## Assignment:
Work through the material below and tally the lines holding "runs"; only the tally should be returned.
--- Source material Enclosed Below ---
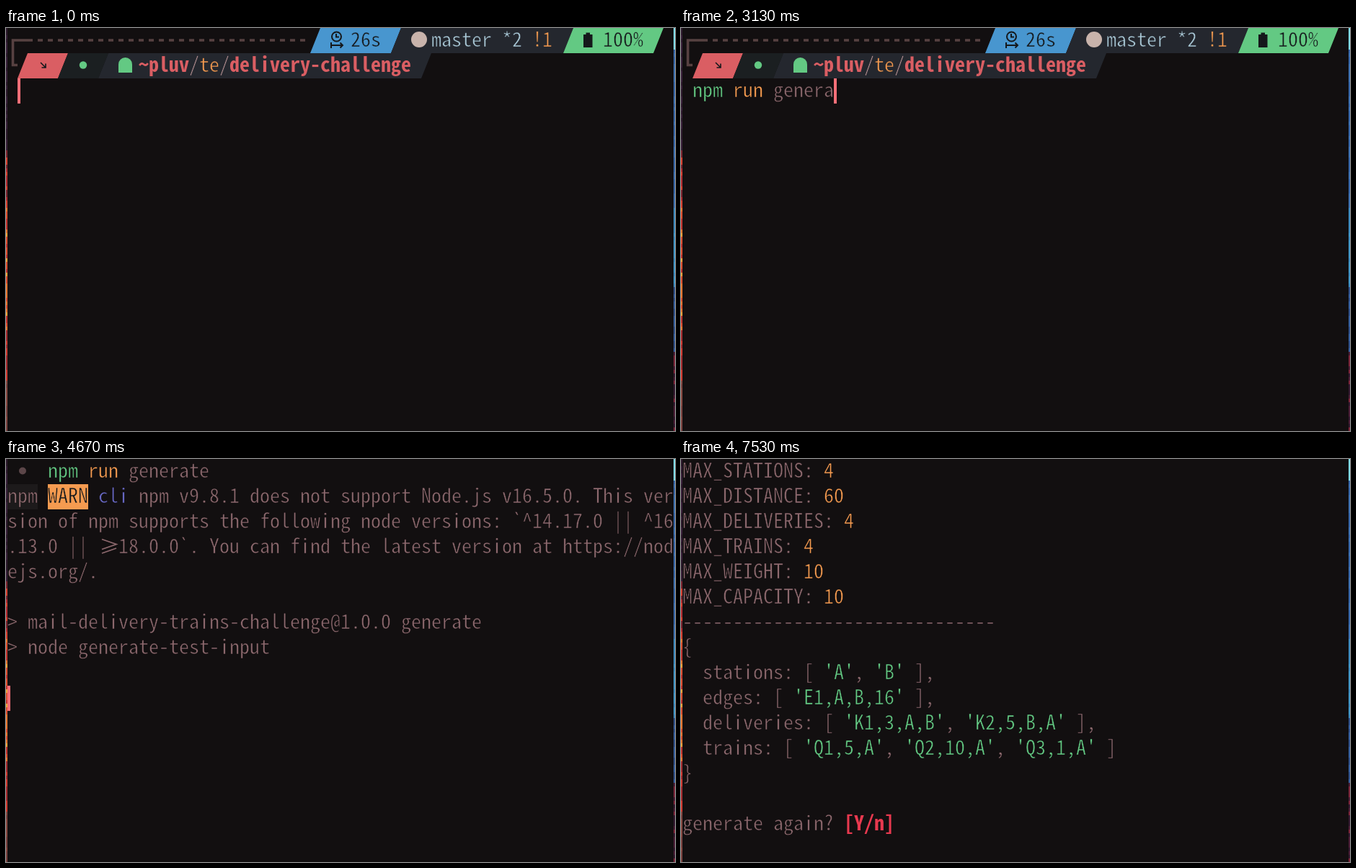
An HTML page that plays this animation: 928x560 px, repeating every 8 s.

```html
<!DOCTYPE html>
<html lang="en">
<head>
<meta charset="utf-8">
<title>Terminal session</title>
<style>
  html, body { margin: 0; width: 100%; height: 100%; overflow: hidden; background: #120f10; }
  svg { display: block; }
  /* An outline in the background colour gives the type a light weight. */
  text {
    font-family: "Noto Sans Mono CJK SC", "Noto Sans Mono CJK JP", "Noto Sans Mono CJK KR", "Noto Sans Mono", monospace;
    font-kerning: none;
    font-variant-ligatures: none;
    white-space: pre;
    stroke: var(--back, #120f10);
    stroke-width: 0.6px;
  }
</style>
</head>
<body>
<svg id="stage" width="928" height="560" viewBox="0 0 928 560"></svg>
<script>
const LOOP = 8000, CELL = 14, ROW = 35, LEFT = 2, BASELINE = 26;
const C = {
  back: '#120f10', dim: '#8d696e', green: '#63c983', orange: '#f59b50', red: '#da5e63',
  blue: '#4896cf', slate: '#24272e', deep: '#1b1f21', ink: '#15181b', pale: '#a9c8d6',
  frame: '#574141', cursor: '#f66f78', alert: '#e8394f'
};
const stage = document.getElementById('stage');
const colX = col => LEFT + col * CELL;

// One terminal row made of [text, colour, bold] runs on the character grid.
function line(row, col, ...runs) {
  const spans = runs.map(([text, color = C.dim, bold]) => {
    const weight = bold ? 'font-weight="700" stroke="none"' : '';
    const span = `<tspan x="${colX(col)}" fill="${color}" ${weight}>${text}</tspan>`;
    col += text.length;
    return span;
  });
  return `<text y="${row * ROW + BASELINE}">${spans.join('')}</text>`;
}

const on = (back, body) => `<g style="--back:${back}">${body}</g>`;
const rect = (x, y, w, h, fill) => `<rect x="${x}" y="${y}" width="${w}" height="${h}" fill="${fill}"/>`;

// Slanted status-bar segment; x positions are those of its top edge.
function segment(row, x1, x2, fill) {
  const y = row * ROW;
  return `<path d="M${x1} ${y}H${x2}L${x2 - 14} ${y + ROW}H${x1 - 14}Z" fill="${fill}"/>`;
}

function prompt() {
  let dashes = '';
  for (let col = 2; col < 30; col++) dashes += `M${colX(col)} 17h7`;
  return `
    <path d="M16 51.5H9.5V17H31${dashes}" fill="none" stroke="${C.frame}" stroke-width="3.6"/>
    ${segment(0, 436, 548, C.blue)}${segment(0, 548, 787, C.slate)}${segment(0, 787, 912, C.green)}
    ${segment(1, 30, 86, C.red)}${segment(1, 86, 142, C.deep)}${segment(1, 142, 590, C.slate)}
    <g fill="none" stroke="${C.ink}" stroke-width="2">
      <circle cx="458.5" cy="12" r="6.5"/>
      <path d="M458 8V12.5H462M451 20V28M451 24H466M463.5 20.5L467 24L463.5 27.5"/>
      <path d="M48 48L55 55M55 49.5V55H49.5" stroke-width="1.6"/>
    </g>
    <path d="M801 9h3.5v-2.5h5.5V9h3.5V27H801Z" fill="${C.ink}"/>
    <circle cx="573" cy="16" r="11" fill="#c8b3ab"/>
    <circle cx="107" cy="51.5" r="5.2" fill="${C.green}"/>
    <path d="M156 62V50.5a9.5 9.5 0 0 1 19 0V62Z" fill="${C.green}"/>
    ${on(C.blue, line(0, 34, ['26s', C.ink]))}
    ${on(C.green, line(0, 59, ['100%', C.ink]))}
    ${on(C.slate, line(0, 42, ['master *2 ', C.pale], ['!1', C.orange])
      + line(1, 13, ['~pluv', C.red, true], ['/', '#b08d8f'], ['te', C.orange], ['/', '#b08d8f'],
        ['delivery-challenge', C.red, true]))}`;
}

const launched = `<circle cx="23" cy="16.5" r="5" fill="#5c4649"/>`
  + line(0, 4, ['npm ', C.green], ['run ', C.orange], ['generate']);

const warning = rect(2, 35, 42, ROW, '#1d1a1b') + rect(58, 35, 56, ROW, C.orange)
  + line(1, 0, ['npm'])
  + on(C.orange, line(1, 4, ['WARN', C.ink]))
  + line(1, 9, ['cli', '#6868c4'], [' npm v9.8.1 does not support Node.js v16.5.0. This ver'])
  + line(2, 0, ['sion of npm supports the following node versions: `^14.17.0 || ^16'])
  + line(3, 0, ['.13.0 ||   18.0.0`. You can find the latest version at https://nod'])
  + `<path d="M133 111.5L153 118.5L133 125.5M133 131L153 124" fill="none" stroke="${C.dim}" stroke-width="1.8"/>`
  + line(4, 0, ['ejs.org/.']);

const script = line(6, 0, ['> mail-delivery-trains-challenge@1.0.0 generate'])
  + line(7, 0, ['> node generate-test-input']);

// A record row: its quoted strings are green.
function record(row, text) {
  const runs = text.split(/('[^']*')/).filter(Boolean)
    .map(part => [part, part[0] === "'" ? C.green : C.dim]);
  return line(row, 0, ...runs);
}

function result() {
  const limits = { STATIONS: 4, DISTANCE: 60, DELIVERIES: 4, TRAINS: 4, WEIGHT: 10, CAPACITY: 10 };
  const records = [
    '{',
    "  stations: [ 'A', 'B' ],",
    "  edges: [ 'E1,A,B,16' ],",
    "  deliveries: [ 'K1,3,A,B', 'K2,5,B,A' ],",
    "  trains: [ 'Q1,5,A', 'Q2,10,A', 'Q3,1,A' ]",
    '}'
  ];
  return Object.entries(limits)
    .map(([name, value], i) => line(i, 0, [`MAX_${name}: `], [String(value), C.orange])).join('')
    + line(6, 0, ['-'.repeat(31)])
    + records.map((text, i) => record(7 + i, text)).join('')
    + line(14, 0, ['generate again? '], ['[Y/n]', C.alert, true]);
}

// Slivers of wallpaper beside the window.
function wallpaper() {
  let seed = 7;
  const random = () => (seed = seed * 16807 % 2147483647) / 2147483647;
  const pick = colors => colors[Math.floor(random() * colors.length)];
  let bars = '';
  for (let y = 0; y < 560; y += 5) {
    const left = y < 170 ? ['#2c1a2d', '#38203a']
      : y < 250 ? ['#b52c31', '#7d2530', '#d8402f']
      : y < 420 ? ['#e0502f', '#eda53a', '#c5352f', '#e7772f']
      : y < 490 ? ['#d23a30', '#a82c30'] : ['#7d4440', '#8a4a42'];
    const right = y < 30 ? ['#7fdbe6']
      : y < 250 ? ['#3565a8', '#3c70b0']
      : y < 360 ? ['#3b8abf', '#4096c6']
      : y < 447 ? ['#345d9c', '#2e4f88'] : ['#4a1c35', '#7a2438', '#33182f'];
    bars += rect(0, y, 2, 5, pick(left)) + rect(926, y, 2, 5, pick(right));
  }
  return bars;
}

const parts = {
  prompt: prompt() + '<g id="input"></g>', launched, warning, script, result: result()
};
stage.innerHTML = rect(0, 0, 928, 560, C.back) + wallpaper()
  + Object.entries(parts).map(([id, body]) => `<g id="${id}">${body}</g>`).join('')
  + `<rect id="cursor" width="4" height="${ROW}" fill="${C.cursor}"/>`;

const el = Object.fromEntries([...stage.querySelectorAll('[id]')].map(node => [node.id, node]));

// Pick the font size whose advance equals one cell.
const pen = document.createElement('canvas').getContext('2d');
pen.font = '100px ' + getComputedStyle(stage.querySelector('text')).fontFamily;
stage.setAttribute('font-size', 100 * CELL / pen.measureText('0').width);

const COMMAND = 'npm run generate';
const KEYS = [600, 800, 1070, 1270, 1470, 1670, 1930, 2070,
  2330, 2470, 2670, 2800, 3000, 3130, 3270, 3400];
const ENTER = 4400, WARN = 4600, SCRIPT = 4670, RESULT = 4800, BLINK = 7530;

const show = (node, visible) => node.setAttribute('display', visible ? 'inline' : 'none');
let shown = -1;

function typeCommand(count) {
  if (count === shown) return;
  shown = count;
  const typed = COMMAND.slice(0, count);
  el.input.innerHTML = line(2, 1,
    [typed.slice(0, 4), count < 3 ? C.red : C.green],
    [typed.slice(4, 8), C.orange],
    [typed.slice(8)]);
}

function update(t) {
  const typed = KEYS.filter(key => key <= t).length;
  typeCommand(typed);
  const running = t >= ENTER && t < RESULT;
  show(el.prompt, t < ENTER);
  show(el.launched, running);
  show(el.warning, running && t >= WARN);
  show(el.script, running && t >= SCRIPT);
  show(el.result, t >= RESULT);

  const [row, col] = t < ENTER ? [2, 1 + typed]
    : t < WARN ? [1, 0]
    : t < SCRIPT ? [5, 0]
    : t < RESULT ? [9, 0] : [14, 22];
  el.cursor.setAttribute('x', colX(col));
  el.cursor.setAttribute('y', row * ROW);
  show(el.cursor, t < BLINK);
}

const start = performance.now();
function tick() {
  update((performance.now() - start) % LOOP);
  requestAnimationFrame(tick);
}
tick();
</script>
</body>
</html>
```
--- End of Enclosed Source material ---
## Reply:
5